== Data shown ==
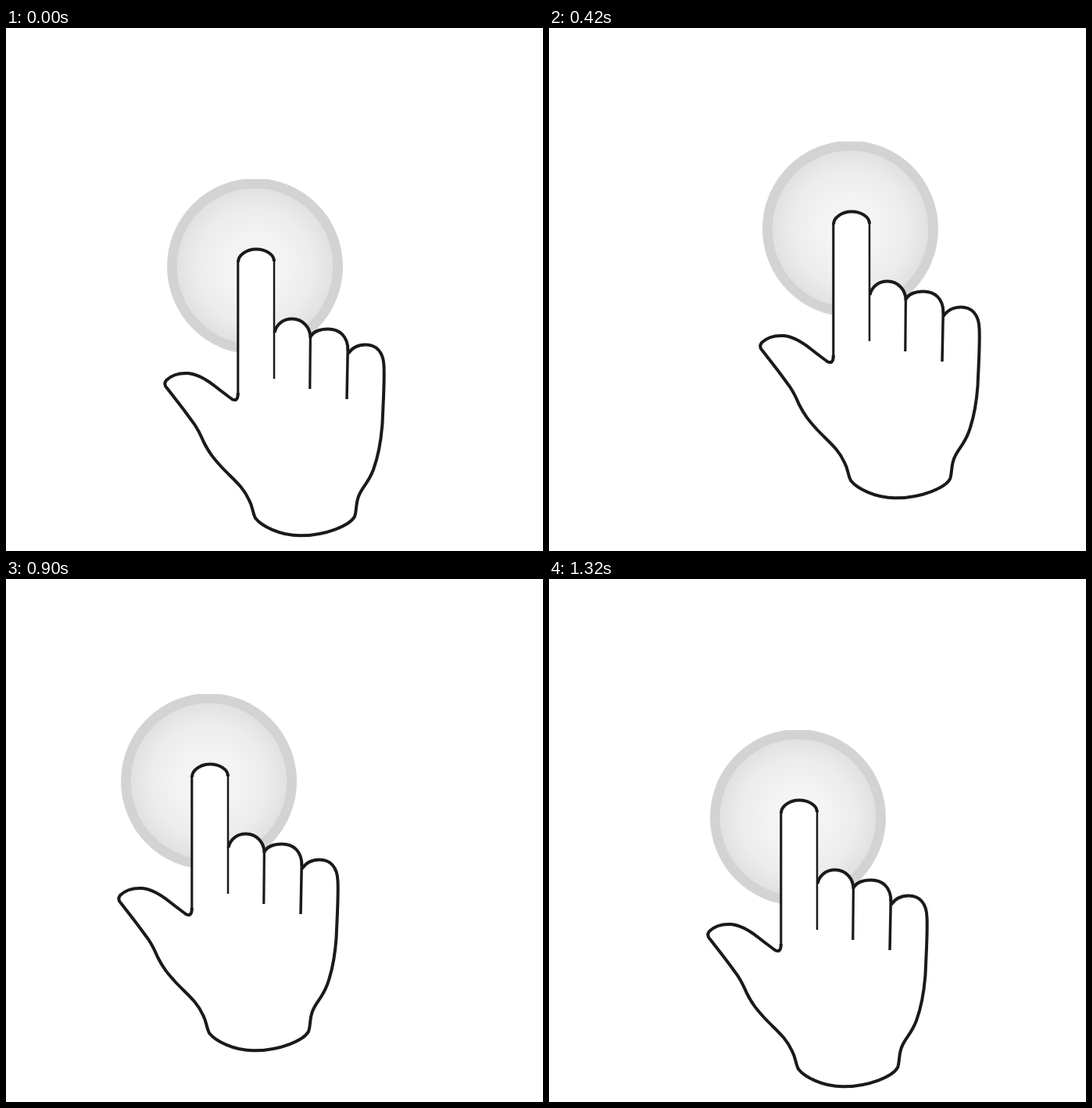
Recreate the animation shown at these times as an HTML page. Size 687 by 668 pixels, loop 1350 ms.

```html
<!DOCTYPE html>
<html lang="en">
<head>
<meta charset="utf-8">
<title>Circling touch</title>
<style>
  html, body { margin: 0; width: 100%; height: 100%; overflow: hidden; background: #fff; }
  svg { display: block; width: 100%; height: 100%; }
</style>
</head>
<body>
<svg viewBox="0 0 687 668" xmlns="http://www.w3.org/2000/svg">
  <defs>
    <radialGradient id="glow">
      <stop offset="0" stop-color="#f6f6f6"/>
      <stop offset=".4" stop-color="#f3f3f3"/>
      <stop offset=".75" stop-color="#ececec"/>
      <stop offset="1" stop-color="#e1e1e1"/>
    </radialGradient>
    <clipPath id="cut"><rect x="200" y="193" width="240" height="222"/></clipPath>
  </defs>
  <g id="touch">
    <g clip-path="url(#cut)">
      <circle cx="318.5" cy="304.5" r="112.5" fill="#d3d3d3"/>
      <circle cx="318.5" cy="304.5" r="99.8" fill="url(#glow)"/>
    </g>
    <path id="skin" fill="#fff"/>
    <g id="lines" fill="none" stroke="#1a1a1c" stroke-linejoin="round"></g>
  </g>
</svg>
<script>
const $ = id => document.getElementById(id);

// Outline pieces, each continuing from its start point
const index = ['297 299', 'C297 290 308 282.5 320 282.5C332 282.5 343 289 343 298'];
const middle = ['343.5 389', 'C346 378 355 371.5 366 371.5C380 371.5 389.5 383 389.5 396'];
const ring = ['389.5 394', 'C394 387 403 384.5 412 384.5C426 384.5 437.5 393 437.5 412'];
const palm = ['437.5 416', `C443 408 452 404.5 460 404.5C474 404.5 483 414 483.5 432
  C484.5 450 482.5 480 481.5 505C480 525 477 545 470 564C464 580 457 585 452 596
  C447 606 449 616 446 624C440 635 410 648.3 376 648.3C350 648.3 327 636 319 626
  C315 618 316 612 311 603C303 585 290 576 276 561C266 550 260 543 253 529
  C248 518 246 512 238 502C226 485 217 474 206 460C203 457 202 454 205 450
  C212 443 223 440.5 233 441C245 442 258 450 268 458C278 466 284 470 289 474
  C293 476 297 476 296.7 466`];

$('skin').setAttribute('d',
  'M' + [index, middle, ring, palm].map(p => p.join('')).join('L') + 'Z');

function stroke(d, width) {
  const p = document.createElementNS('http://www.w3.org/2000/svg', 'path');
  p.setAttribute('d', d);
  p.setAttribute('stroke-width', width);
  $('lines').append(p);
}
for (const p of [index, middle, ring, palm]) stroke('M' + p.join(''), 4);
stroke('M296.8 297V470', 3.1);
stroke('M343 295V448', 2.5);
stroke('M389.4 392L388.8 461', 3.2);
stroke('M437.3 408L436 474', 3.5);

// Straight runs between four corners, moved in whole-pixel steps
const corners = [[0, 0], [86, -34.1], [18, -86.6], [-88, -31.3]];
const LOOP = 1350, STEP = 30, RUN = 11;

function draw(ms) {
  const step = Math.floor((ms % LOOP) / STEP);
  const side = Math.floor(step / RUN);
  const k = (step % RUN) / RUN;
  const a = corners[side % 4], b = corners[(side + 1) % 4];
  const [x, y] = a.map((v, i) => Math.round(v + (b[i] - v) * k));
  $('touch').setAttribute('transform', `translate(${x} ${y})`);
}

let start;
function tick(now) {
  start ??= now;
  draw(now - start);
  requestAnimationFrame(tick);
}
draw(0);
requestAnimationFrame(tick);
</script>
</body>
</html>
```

== What you are asked to do ==
Please state how many lines of the material contain the word "stroke", giving the number alone.

== Solution for this exercise ==
8